# subring proof of real numbers

Problem: Show that the set of all real numbers of the form $a_0 +a_1\pi +a_2\pi^2 + \cdot \cdot \cdot + a_n\pi^n$ with $n \ge 0, a_i \in \mathbb{Z}$ is a subring of $\mathbb{R}$ that contains both $\mathbb{Z}$ and $\pi$.

I think I've successfully shown all criteria of it being a subring.
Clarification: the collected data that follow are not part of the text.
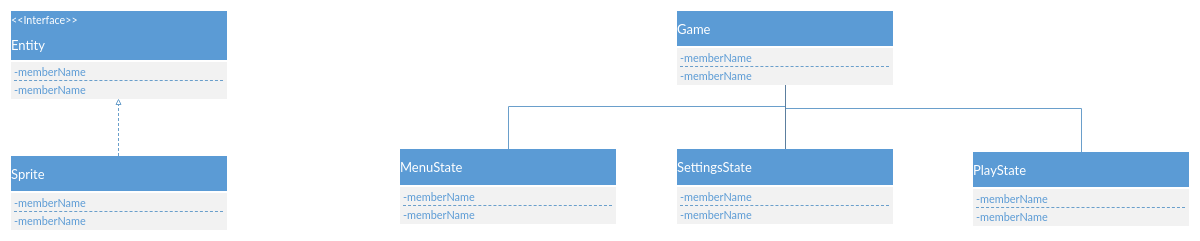
<!DOCTYPE html>
<html lang="en">
<head>
<meta charset="utf-8">
<title>Class diagram</title>
<style>
:root {
  --header: #5b9bd5;
  --member: #5b9bd5;
  --body: #f2f2f2;
  --line: #6a9fcb;
  --stem: #5c7f9f;
  --paper: #ffffff;
}
* { box-sizing: border-box; margin: 0; }
body { width: 1200px; height: 241px; overflow: hidden; background: var(--paper); }
.diagram { position: relative; width: 1200px; height: 241px; font-family: Lato, "Open Sans", sans-serif; }
.connectors { position: absolute; inset: 0; fill: none; stroke: var(--line); stroke-width: 1; }
.class { position: absolute; width: 216px; display: flex; flex-direction: column; gap: 2px; }
.class header {
  height: 35px; display: flex; flex-direction: column; justify-content: center;
  background: var(--header); color: var(--paper);
}
.class h2 { font-size: 13px; font-weight: 400; line-height: 18px; }
.interface header { height: 49px; justify-content: flex-start; gap: 8px; }
.stereotype { font-size: 10.7px; line-height: 17px; }
.members { height: 37px; padding: 2px 4px 0 3px; list-style: none; background: var(--body); color: var(--member); font-size: 10.9px; line-height: 16px; }
.members li:first-child { height: 17px; border-bottom: 1px dashed var(--line); }
.members li:last-child { padding-top: 1px; }
#entity { left: 11px; top: 11px; }
#sprite { left: 11px; top: 156px; }
#game { left: 677px; top: 11px; }
#menu-state { left: 400px; top: 149px; }
#menu-state header, #settings-state header { height: 36px; }
#settings-state { left: 677px; top: 149px; }
#play-state { left: 973px; top: 152px; }
</style>
</head>
<body>
<main class="diagram">
  <svg class="connectors" width="1200" height="241" viewBox="0 0 1200 241" aria-hidden="true">
    <g id="realization">
      <path d="M118.5 156V105" stroke-dasharray="3 2"/>
      <polygon points="118.5,99.5 116,104.5 121,104.5" fill="#fff"/>
    </g>
    <g id="inheritance">
      <path d="M785.5 106.5H508.5V149"/>
      <path d="M785.5 108.5H1081.5V152"/>
      <path d="M785.5 85V149" stroke="var(--stem)"/>
    </g>
  </svg>

  <section class="class interface" id="entity">
    <header><p class="stereotype">&lt;&lt;Interface&gt;&gt;</p><h2>Entity</h2></header>
    <ul class="members"><li>-memberName</li><li>-memberName</li></ul>
  </section>
  <section class="class" id="sprite">
    <header><h2>Sprite</h2></header>
    <ul class="members"><li>-memberName</li><li>-memberName</li></ul>
  </section>
  <section class="class" id="game">
    <header><h2>Game</h2></header>
    <ul class="members"><li>-memberName</li><li>-memberName</li></ul>
  </section>
  <section class="class" id="menu-state">
    <header><h2>MenuState</h2></header>
    <ul class="members"><li>-memberName</li><li>-memberName</li></ul>
  </section>
  <section class="class" id="settings-state">
    <header><h2>SettingsState</h2></header>
    <ul class="members"><li>-memberName</li><li>-memberName</li></ul>
  </section>
  <section class="class" id="play-state">
    <header><h2>PlayState</h2></header>
    <ul class="members"><li>-memberName</li><li>-memberName</li></ul>
  </section>
</main>
</body>
</html>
However, it's the statement about showing the it contains both $\mathbb{Z}$ and $\pi$ I'm not sure about.

To show it's a subring must show it's closed under addition, multiplication, $0_R$ in the set, and the solution of $a+x=1_R$ is in the set.
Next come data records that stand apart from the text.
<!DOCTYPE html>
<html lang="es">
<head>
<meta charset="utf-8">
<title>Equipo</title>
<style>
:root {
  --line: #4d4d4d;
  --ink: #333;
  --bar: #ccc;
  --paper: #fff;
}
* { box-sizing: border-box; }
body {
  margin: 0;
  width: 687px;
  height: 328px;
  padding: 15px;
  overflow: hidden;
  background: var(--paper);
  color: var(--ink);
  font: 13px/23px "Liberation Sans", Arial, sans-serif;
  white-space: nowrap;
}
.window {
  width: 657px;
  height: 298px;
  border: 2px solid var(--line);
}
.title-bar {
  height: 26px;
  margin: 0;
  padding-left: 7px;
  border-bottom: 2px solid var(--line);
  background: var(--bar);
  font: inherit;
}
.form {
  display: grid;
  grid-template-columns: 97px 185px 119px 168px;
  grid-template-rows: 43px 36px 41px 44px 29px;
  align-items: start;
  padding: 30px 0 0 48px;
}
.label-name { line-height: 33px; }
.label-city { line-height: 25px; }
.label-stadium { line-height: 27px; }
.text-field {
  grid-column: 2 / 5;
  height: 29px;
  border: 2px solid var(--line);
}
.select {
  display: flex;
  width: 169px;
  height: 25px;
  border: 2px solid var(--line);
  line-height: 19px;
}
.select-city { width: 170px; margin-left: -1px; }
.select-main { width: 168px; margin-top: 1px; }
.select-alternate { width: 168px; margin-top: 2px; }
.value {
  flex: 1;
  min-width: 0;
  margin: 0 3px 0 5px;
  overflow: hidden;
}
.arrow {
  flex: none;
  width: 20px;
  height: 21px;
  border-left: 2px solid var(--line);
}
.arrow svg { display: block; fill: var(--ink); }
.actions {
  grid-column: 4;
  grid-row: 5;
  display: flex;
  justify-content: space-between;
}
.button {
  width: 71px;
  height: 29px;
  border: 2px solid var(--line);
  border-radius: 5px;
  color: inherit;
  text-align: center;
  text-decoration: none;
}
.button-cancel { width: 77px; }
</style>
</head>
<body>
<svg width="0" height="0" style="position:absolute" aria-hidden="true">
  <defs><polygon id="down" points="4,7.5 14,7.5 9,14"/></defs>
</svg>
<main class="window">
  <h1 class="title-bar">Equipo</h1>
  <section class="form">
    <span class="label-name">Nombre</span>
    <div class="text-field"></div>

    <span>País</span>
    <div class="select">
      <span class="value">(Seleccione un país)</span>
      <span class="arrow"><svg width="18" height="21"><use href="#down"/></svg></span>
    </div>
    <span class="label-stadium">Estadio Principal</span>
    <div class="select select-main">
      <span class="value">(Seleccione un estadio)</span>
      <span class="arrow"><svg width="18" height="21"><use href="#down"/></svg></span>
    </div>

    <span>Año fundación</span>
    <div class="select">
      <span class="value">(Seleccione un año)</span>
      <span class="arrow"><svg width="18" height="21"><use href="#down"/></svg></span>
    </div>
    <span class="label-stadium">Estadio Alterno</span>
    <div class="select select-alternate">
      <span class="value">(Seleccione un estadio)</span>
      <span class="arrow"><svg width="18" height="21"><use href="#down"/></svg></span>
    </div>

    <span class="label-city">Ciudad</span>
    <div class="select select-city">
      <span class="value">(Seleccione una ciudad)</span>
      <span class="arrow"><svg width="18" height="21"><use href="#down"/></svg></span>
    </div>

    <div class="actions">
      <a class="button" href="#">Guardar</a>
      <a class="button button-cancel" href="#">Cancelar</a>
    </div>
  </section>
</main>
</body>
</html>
Let $a_i,b_i\in \mathbb{Z}$ with $n\ge 0$ then $$(a_0+a_1\pi +a_2\pi^2+\cdot \cdot \cdot + a_n\pi^n)+(b_0+b_1\pi+b_2\pi^2 + \cdot \cdot \cdot + b_n\pi^m$$
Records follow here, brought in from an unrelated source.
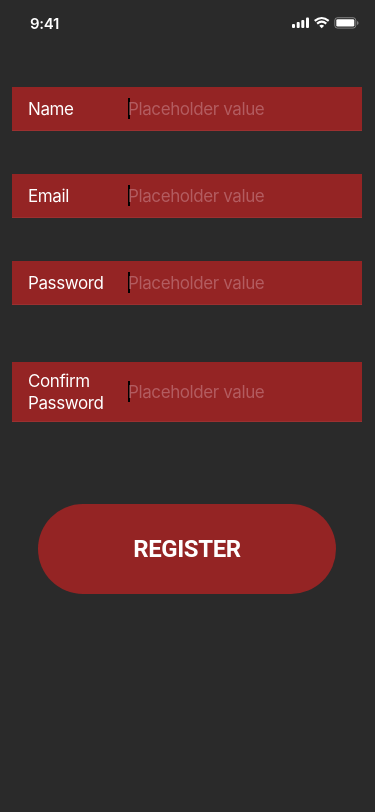
<!DOCTYPE html>
<html lang="en">
<head>
<meta charset="utf-8">
<title>Register</title>
<style>
:root {
  --background: #2a2a2a;
  --red: #942424;
  --row-edge: #9b3030;
  --text: #ffffff;
  --placeholder: #b35c60;
  --caret: #000000;
}
* { box-sizing: border-box; margin: 0; }
html, body { width: 375px; height: 812px; overflow: hidden; }
body { background: var(--background); color: var(--text); font-family: Inter, Roboto, sans-serif; }
.screen { width: 375px; height: 812px; display: flex; flex-direction: column; }
.status-bar { height: 44px; flex: none; display: flex; justify-content: space-between; padding: 15px 16px 0 30px; }
.time { font-size: 15px; line-height: 17px; font-weight: 600; letter-spacing: -0.3px; }
.status-icons { display: block; width: 67px; height: 16px; }
.fields { display: flex; flex-direction: column; gap: 43px; padding: 43px 13px 0 12px; }
.field { height: 44px; display: grid; grid-template-columns: 100px 1fr; align-items: center; padding-left: 16px; background: var(--red); border-bottom: 1px solid var(--row-edge); font-size: 17px; line-height: 22px; letter-spacing: -0.4px; }
.field-confirm { height: 60px; margin-top: 14px; }
.value { display: flex; align-items: center; color: var(--placeholder); white-space: nowrap; }
.caret { width: 2px; height: 21px; margin-right: -2px; background: var(--caret); }
.register { width: 298px; height: 90px; margin: 82px 0 0 38px; flex: none; display: flex; align-items: center; justify-content: center; border-radius: 45px; background: var(--red); color: var(--text); font: 700 24px/28px Roboto, sans-serif; letter-spacing: -0.4px; text-decoration: none; }
</style>
</head>
<body>
<main class="screen">
  <header class="status-bar">
    <span class="time">9:41</span>
    <svg class="status-icons" viewBox="292 15 67 16" role="img" aria-label="Signal, Wi-Fi and battery">
      <g fill="#fff">
        <rect x="292" y="24" width="3" height="4" rx="1"/>
        <rect x="296.7" y="22" width="3" height="6" rx="1"/>
        <rect x="301.3" y="20" width="3" height="8" rx="1"/>
        <rect x="306" y="17.4" width="3" height="10.6" rx="1"/>
        <path d="M319.3 25.8Q321.7 23.8 324.1 25.8L321.7 28.3Z"/>
      </g>
      <g fill="none" stroke="#fff" stroke-width="2.1">
        <path d="M314.7 20.9Q321.7 15.1 328.7 20.9"/>
        <path d="M317.1 23.6Q321.7 19.7 326.3 23.6"/>
      </g>
      <rect x="334.8" y="17.7" width="21" height="10.4" rx="2.7" fill="none" stroke="#fff" stroke-opacity=".4"/>
      <rect x="336.3" y="19.2" width="18" height="7.4" rx="1.4" fill="#fff"/>
      <path d="M357 21Q358.6 21.6 358.6 23T357 25Z" fill="#fff" fill-opacity=".4"/>
    </svg>
  </header>

  <section class="fields">
    <div class="field">
      <span class="label">Name</span>
      <span class="value"><i class="caret"></i>Placeholder value</span>
    </div>
    <div class="field">
      <span class="label">Email</span>
      <span class="value"><i class="caret"></i>Placeholder value</span>
    </div>
    <div class="field">
      <span class="label">Password</span>
      <span class="value"><i class="caret"></i>Placeholder value</span>
    </div>
    <div class="field field-confirm">
      <span class="label">Confirm<br>Password</span>
      <span class="value"><i class="caret"></i>Placeholder value</span>
    </div>
  </section>

  <a class="register" href="#">REGISTER</a>
</main>
</body>
</html>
$$= (a_0+b_0)+(a_1+b_1)\pi+(a_2+b_2)\pi^2 + \cdot \cdot \cdot + (a_n+b_n)\pi^{n+m}$$

Similarly, $$(a_0+a_1\pi +a_2\pi^2+\cdot \cdot \cdot + a_n\pi^n)(b_0+b_1\pi+b_2\pi^2 + \cdot \cdot \cdot + b_n\pi^m)$$ $$= (a_0b_0)+(a_0b_1+a_1b_0)\pi+(a_0b_2+a_1b_1+a_2b_0)\pi^2 + \cdot \cdot \cdot + (a_nb_n)\pi^{n+m}$$

Both of which have the required form by polynomial addition and multiplication.

$0_R = a_0 +a_1\pi+a_2\pi^2 + \cdot \cdot \cdot +a_n\pi^n$ where $(\forall i\in (0,n))(a_i = 0)$

$-(a_0 +a_1\pi + \cdot \cdot \cdot + a_n\pi^n)$ is in the set since $-a_i\in \mathbb{Z}$ and hence the solution to $a+x=1_R$ is in the set.

Now, for the last part (assuming all of the above is right showing that its a subring). Is it enough to just state that since each $a_i \in \mathbb{Z}$ it must necessarily contain $\mathbb{Z}$ since each $a_i$ is arbitrary.

Each $a_i$ with a coefficient of $\pi$ isn't in $\mathbb{Z}$ since an integer times an irrational is still irrational, but since $a_0$ is just a constant term with an arbitrary $a_i\in \mathbb{Z}$ it can span the integers and hence the subring contains $\mathbb{Z}$. For the last part it obviously contains multiples of $\pi$

• It is enough to state that for each $m\in\mathbb{Z}$, setting $a_1=a_2=\ldots=0$ and $a_0=m$ retrieves the element $m$. The notation "$R$ contains $\mathbb{Z}$ and $\pi$" is a bit dangerous. I assume they mean $\{\pi\}$. – parsiad Feb 20 '16 at 20:57

Now, $\mathbf{Z}$ is contained in out set because the first coefficient $a_0$ is an integer, and we can set all other coefficients to zero. Certainly $\pi$ is in our set because we can set all coefficients other than $a_1$ to zero, and let $a_1 = 1$. So you're done, your proof seems flawless to me.